* _WHAT IS EXPECTED_
From the material below, copy out each line with the word "navy" in it.

* * * * * * * * *

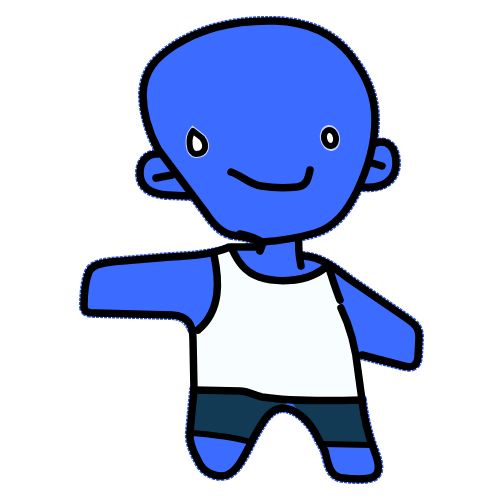
<!DOCTYPE html>
<html lang="en">
<head>
<meta charset="utf-8">
<title>Blue figure in a tank top</title>
<style>
:root { --paper: #fff; --skin: #3c6cff; --ink: #000; --shirt: #f8fdff; --shorts: #123a55; --fringe: #2c55e0; }
html, body { margin: 0; background: var(--paper); overflow: hidden; }
svg { display: block; width: 500px; height: 500px; }
.skin { fill: var(--skin); }
.shirt { fill: var(--shirt); }
.shorts { fill: var(--shorts); }
.line { fill: none; stroke: var(--ink); stroke-width: 7.5; stroke-linecap: round; stroke-linejoin: round; }
.fringe { fill: none; stroke: var(--fringe); stroke-width: 10; stroke-linejoin: round; stroke-dasharray: 3 1; }
.eye { fill: var(--paper); stroke: var(--ink); stroke-width: 6; stroke-linejoin: round; }
.eye-rim { fill: none; stroke: #c9d6ff; stroke-width: 8; }
</style>
</head>
<body>
<svg viewBox="0 0 500 500" role="img" aria-label="Smiling blue figure with a white tank top and navy shorts, one arm held out">
  <defs>
    <path id="head" d="M232 235C222 233 214 225 206 213L158 149C150 134 143 113 143 94C144 70 156 58 174 46C203 27 239 20 275 21C308 22 333 33 351 56C367 77 375 96 375 120C375 142 368 168 357 191C347 211 335 227 315 233C298 238 278 241 261 242C251 238 240 236 232 235Z"/>
    <path id="ear-left" d="M160 154C147 153 140 162 140 173C140 188 151 194 168 195L190 196Z"/>
    <path id="ear-right" d="M374 144C387 139 396 147 396 163C396 180 383 189 362 187Z"/>
    <path id="arm-left" d="M230 248C211 255 190 256 170 257L122 261C105 262 92 264 89 272C85 282 84 296 84 306C84 312 88 313 96 313L172 315C183 316 188 320 192 329L203 327C222 310 219 276 214 254Z"/>
    <path id="arm-right" d="M302 256C320 257 334 267 349 279L406 318C416 325 419 328 419 338L418 357C417 366 412 368 404 366L361 355L341 308L330 268Z"/>
    <path id="shirt" d="M214 254L232 249C238 262 245 272 259 277C277 283 300 281 313 275C320 272 325 268 328 265C332 277 335 292 341 308C351 329 356 350 358 371L362 400C330 401 288 401 262 397C252 395 249 391 240 391L194 390L193 331C222 310 219 279 214 254Z"/>
    <path id="legs" d="M194 390L240 391C249 391 252 395 262 397C288 401 330 401 362 400C364 419 369 437 374 450C379 463 381 473 373 477C366 480 352 479 343 478C330 477 328 464 325 451L318 438C311 423 297 408 282 408C269 409 262 423 254 437C246 452 239 470 227 475C217 478 205 473 200 464C194 453 189 443 190 432Z"/>
    <clipPath id="legs-clip"><use href="#legs"/></clipPath>
  </defs>

  <g id="outer-fringe" class="fringe">
    <use href="#head"/><use href="#ear-left"/><use href="#ear-right"/>
    <use href="#arm-left"/><use href="#arm-right"/><use href="#legs"/>
  </g>

  <g id="body">
    <use href="#arm-left" class="skin"/>
    <use href="#arm-right" class="skin"/>
    <path class="skin" d="M230 247L262 240L300 236L302 255L328 265L313 277L277 283L245 271Z"/>
    <use href="#legs" class="skin"/>
    <path class="shorts" clip-path="url(#legs-clip)" d="M180 380H380V445L324 444L290 400L250 442C230 436 212 435 180 433Z"/>
    <use href="#shirt" class="shirt"/>
    <g class="line">
      <path d="M258 247L230 247C211 255 190 256 170 257L122 261C105 262 92 264 89 272C85 282 84 296 84 306C84 312 88 313 96 313L172 315C188 316 193 324 193 340L194 390L190 432C189 443 194 453 200 464C205 473 217 478 227 475C239 470 246 452 254 437C262 423 269 409 282 408C297 408 311 423 318 438L325 451C328 464 330 477 343 478C352 479 366 480 373 477C381 473 379 463 374 450C369 437 364 419 362 400L358 371C356 350 351 329 341 308"/>
      <path d="M304 256C320 257 334 267 349 279L406 318C416 325 419 328 419 338L418 357C417 366 412 368 404 366L362 355"/>
      <path d="M214 255C219 279 222 310 198 330"/>
      <path d="M232 249C238 262 245 272 259 277C277 283 300 281 313 275C320 272 325 268 328 265C332 277 335 288 340 300"/>
      <path d="M194 390L240 391C249 391 252 395 262 397C288 401 330 401 362 400"/>
      <path stroke-width="6" d="M192 433C212 435 230 436 250 442M323 444L371 445"/>
      <path d="M299 233C298 245 299 256 301 266"/>
    </g>
  </g>

  <g id="face">
    <use href="#ear-left" class="skin"/>
    <use href="#ear-right" class="skin"/>
    <g class="line">
      <path d="M158 154C147 153 140 162 140 173C140 188 151 194 168 195L188 196M156 178L172 175"/>
      <path d="M376 143C387 139 396 147 396 163C396 180 383 189 363 187M372 163L382 166"/>
    </g>
    <use href="#head" class="skin"/>
    <use href="#head" class="line"/>
    <path class="line" d="M240 234C251 236 259 240 263 243L260 251"/>
    <g id="eyes">
      <path class="eye-rim" d="M193 131C188 137 188 153 196 154C205 154 208 146 202 138Z"/>
      <path class="eye" d="M193 131C188 137 188 153 196 154C205 154 208 146 202 138Z"/>
      <ellipse class="eye-rim" cx="330" cy="138" rx="6" ry="9" transform="rotate(-12 330 138)"/>
      <ellipse class="eye" cx="330" cy="138" rx="6" ry="8" transform="rotate(-12 330 138)"/>
    </g>
    <path id="smile" class="line" stroke-width="6.5" d="M231 172C241 175 249 184 261 186C273 188 286 188 297 187C306 186 308 180 310 170"/>
  </g>
</svg>
</body>
</html>
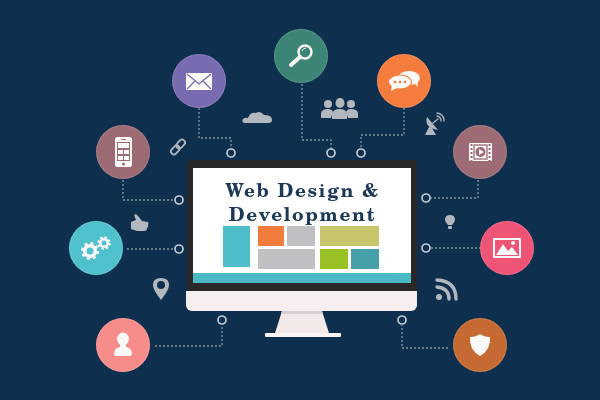
<!DOCTYPE html>
<html lang="en">
<head>
<meta charset="utf-8">
<title>Web Design &amp; Development</title>
<style>
:root {
  --navy: #0f2f4f;
  --ink: #1c3a58;
  --line: #8595a6;
  --ring: #c3ccd4;
  --grey: #b3b8be;
  --white: #fbf8f8;
  --bezel: #2a2729;
  --chin: #f6eeee;
  --purple: #796bb0;
  --green: #3c8576;
  --orange: #f47c3c;
  --mauve: #9d6b73;
  --cyan: #4fc1cc;
  --pink: #ee5475;
  --salmon: #f68d8b;
  --rust: #c66a33;
}
* { box-sizing: border-box; margin: 0; padding: 0; }
html, body { width: 600px; height: 400px; overflow: hidden; background: var(--navy); }
.poster { position: relative; width: 600px; height: 400px; overflow: hidden; background: var(--navy); }
.network { position: absolute; left: 0; top: 0; }
.wires path { fill: none; stroke: var(--line); stroke-width: 1.3; stroke-dasharray: 2 2; }
.ports circle { fill: var(--navy); stroke: var(--ring); stroke-width: 1.7; }
.small-icons { fill: var(--grey); stroke: none; }
.small-icons .stroke { fill: none; stroke: var(--grey); stroke-linecap: round; }

.services { list-style: none; }
.badge { position: absolute; width: 54px; height: 54px; border-radius: 50%; background: var(--tone); box-shadow: inset 0 0 0 1px rgba(255,255,255,.14); }
.badge svg { display: block; fill: var(--white); }
.badge .cut { fill: var(--tone); }
.badge .trace { fill: none; stroke: var(--tone); stroke-width: 1.3; }
.mail { left: 172px; top: 54px; --tone: var(--purple); }
.search { left: 274px; top: 29px; --tone: var(--green); }
.chat { left: 377px; top: 54px; --tone: var(--orange); }
.mobile { left: 96px; top: 125px; --tone: var(--mauve); }
.video { left: 453px; top: 125px; --tone: var(--mauve); }
.settings { left: 69px; top: 221px; --tone: var(--cyan); }
.gallery { left: 480px; top: 221px; --tone: var(--pink); }
.account { left: 96px; top: 318px; --tone: var(--salmon); }
.security { left: 453px; top: 318px; --tone: var(--rust); }

.monitor { position: absolute; left: 186px; top: 160px; width: 232px; height: 178px; }
.bezel { position: absolute; left: 1px; top: 0; width: 230px; height: 131px; padding: 8px 6px; border-radius: 5px 5px 0 0; background: var(--bezel); }
.screen { position: relative; width: 218px; height: 115px; background: #fff; overflow: hidden; }
.screen h1 { position: absolute; left: 0; top: 10px; width: 218px; padding-left: 1px; text-align: center; white-space: nowrap; font: bold 19px/24px "TeX Gyre Schola", "Noto Serif", serif; letter-spacing: 1.6px; color: var(--ink); }
.screen h1 span { display: block; }
.wireframe { position: absolute; left: 30px; top: 58px; width: 156px; height: 43px; display: grid; grid-template-columns: 27px 26px 28px 28px 28px; grid-template-rows: 20px 20px; column-gap: 3px; row-gap: 3px; }
.wireframe i { position: absolute; height: 20px; }
.wireframe .side { left: 0; top: 0; width: 27px; height: 41px; background: #4ebfca; }
.wireframe .lead { left: 35px; top: 0; width: 26px; background: #f17c3c; }
.wireframe .note { left: 64px; top: 0; width: 28px; background: #bfc0c4; }
.wireframe .body { left: 35px; top: 23px; width: 57px; background: #bfc0c4; }
.wireframe .banner { left: 97px; top: 0; width: 59px; background: #c9c56c; }
.wireframe .tile-a { left: 97px; top: 23px; width: 28px; background: #98c126; }
.wireframe .tile-b { left: 128px; top: 23px; width: 28px; background: #479fa9; }
.footer-bar { position: absolute; left: 0; bottom: 0; width: 218px; height: 10px; background: #4ab9c5; }
.chin { position: absolute; left: 0; top: 131px; width: 231px; height: 20px; border-radius: 0 0 6px 6px; background: var(--chin); }
.stand { position: absolute; left: 78px; top: 151px; }
</style>
</head>
<body>
<main class="poster">
  <svg class="network" width="600" height="400" viewBox="0 0 600 400" aria-hidden="true">
    <g class="wires">
      <path d="M199 108V138H231V149"/>
      <path d="M302 84V140H331V149"/>
      <path d="M404 108V135H361V149"/>
      <path d="M123 180V200H174"/>
      <path d="M478 180V198H431"/>
      <path d="M127 249H174"/>
      <path d="M481 248H431"/>
      <path d="M155 346H222V325"/>
      <path d="M448 348H402V325"/>
    </g>
    <g class="ports">
      <circle cx="231" cy="153" r="4"/><circle cx="331" cy="153" r="4"/><circle cx="361" cy="153" r="4"/>
      <circle cx="179" cy="200" r="4"/><circle cx="426" cy="198" r="4"/>
      <circle cx="179" cy="249" r="4"/><circle cx="426" cy="248" r="4"/>
      <circle cx="222" cy="320" r="4"/><circle cx="402" cy="320" r="4"/>
    </g>
    <g class="small-icons">
      <path id="cloud" d="M246 123Q241 123 243 119Q245 117 248 118Q250 112 256 113Q260 110 264 115Q272 115 272 120Q272 123 268 123Z"/>
      <g id="team">
        <circle cx="328" cy="104" r="4"/><path d="M321 118V113Q322 109 328 109Q332 109 333 112L331 118Z"/>
        <circle cx="351" cy="104" r="4"/><path d="M358 118V113Q357 109 351 109Q347 109 346 112L348 118Z"/>
        <ellipse cx="340" cy="103" rx="4.5" ry="5"/><path d="M332 119V114Q333 109 340 109Q346 109 347 114V119Z"/>
      </g>
      <g id="satellite-dish">
        <path d="M427 117Q424 128 438 130Z"/>
        <path d="M429 127L425 135H436L432 128Z"/>
        <path class="stroke" stroke-width="1.3" d="M433 123L438 119M437 116Q441 117 441 121M437 113Q444 114 444 121"/>
      </g>
      <g id="chain" class="stroke" stroke-width="1.8" transform="rotate(-48 178 147)">
        <rect x="169" y="144" width="10" height="6" rx="3"/><rect x="177" y="144" width="10" height="6" rx="3"/>
      </g>
      <path id="thumb" d="M131 222L136 220L134 215Q136 213 138 216L142 221L148 222Q149 224 148 225Q149 227 147 228Q147 231 144 231H137L131 229Z"/>
      <g id="bulb"><path d="M450 215Q455 215 455 220Q455 222 452 225H448Q445 222 445 220Q445 215 450 215Z"/><rect x="448" y="226" width="4" height="3" rx="1"/></g>
      <path id="map-pin" fill-rule="evenodd" d="M161 300Q153 290 153 285Q153 278 161 278Q169 278 169 285Q169 290 161 300ZM161 281A4 4 0 1 0 161 289A4 4 0 1 0 161 281Z"/>
      <g id="feed"><circle cx="439" cy="297" r="3"/><path class="stroke" stroke-width="3.4" d="M437 287Q449 288 449 299M437 280Q456 281 456 299"/></g>
    </g>
  </svg>

  <ul class="services">
    <li class="badge mail" aria-label="Mail"><svg width="54" height="54"><rect x="14" y="19" width="26" height="17" rx="1"/><path class="trace" d="M15 20L27 30L39 20M15 35L23 27M39 35L31 27"/></svg></li>
    <li class="badge search" aria-label="Search"><svg width="54" height="54"><circle cx="31" cy="23" r="6.5" fill="none" stroke="#fbf8f8" stroke-width="2.4"/><path d="M26 28L17 36" stroke="#fbf8f8" stroke-width="4" stroke-linecap="round"/><path d="M28 22Q29 19 32 19" fill="none" stroke="#fbf8f8"/></svg></li>
    <li class="badge chat" aria-label="Chat"><svg width="54" height="54"><ellipse cx="32" cy="24" rx="11" ry="7"/><path d="M36 28L41 33L40 25Z"/><ellipse class="cut" cx="23" cy="28" rx="12" ry="7.5"/><ellipse cx="23" cy="28" rx="11" ry="6.5"/><path d="M15 31L14 37L22 33Z"/><g class="cut"><circle cx="18" cy="28" r="1.3"/><circle cx="23" cy="28" r="1.3"/><circle cx="28" cy="28" r="1.3"/></g></svg></li>
    <li class="badge mobile" aria-label="Mobile"><svg width="54" height="54"><rect x="19" y="12" width="17" height="30" rx="2.5"/><rect class="cut" x="21" y="17" width="13" height="19"/><rect x="22" y="18" width="11" height="5"/><path d="M22 25H27V29H22ZM28 25H33V29H28ZM22 31H27V35H22ZM28 31H33V35H28Z"/><circle class="cut" cx="27.5" cy="39" r="1.5"/><rect class="cut" x="25" y="14" width="5" height="1"/></svg></li>
    <li class="badge video" aria-label="Video"><svg width="54" height="54"><rect x="16" y="18" width="23" height="18" rx="1"/><path d="M18.500 19V36M36.500 19V36" fill="none" stroke="#9d6b73" stroke-width="2" stroke-dasharray="2 2"/><rect class="trace" x="21" y="20" width="13" height="14"/><circle class="cut" cx="27.500" cy="27" r="5"/><path d="M26 24L31 27L26 30Z"/></svg></li>
    <li class="badge settings" aria-label="Settings"><svg width="54" height="54"><g id="gear"><circle cx="21" cy="30" r="7"/><circle cx="21" cy="30" r="7.500" fill="none" stroke="#fbf8f8" stroke-width="3" stroke-dasharray="3 2.900"/><circle class="cut" cx="21" cy="30" r="3.500"/></g><g><circle cx="35" cy="22" r="5"/><circle cx="35" cy="22" r="5.500" fill="none" stroke="#fbf8f8" stroke-width="2.400" stroke-dasharray="2.300 2"/><circle class="cut" cx="35" cy="22" r="2.500"/></g></svg></li>
    <li class="badge gallery" aria-label="Gallery"><svg width="54" height="54"><rect x="13" y="17" width="28" height="20" rx="1"/><rect class="cut" x="15" y="19" width="24" height="16"/><path d="M16 34L23 23L28 30L32 26L38 34Z"/><circle cx="33" cy="22" r="2"/></svg></li>
    <li class="badge account" aria-label="Account"><svg width="54" height="54"><ellipse cx="27" cy="21" rx="6" ry="6.500"/><path d="M24 25H30V29Q36 30 36 36Q36 38 34 38H20Q18 38 18 36Q18 30 24 29Z"/></svg></li>
    <li class="badge security" aria-label="Security"><svg width="54" height="54"><path d="M27 16Q31 19 37 19Q38 32 27 38Q16 32 17 19Q23 19 27 16Z"/></svg></li>
  </ul>

  <section class="monitor">
    <div class="bezel">
      <div class="screen">
        <h1><span>Web Design &amp;</span><span>Development</span></h1>
        <div class="wireframe" aria-hidden="true">
          <i class="side"></i><i class="lead"></i><i class="note"></i><i class="body"></i>
          <i class="banner"></i><i class="tile-a"></i><i class="tile-b"></i>
        </div>
        <div class="footer-bar"></div>
      </div>
    </div>
    <div class="chin"></div>
    <svg class="stand" width="78" height="27" aria-hidden="true">
      <polygon points="18,0 58,0 65,22 11,22" fill="#f3e9e9"/>
      <polygon points="18,0 58,0 59,3 17,3" fill="#d9cfd1"/>
      <rect x="1" y="22" width="76" height="4" rx="1" fill="#fbf5f5"/>
    </svg>
  </section>
</main>
</body>
</html>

* * * * * * * * *

* _THE ANSWER_
<svg viewBox="0 0 500 500" role="img" aria-label="Smiling blue figure with a white tank top and navy shorts, one arm held out">
  --navy: #0f2f4f;
html, body { width: 600px; height: 400px; overflow: hidden; background: var(--navy); }
.poster { position: relative; width: 600px; height: 400px; overflow: hidden; background: var(--navy); }
.ports circle { fill: var(--navy); stroke: var(--ring); stroke-width: 1.7; }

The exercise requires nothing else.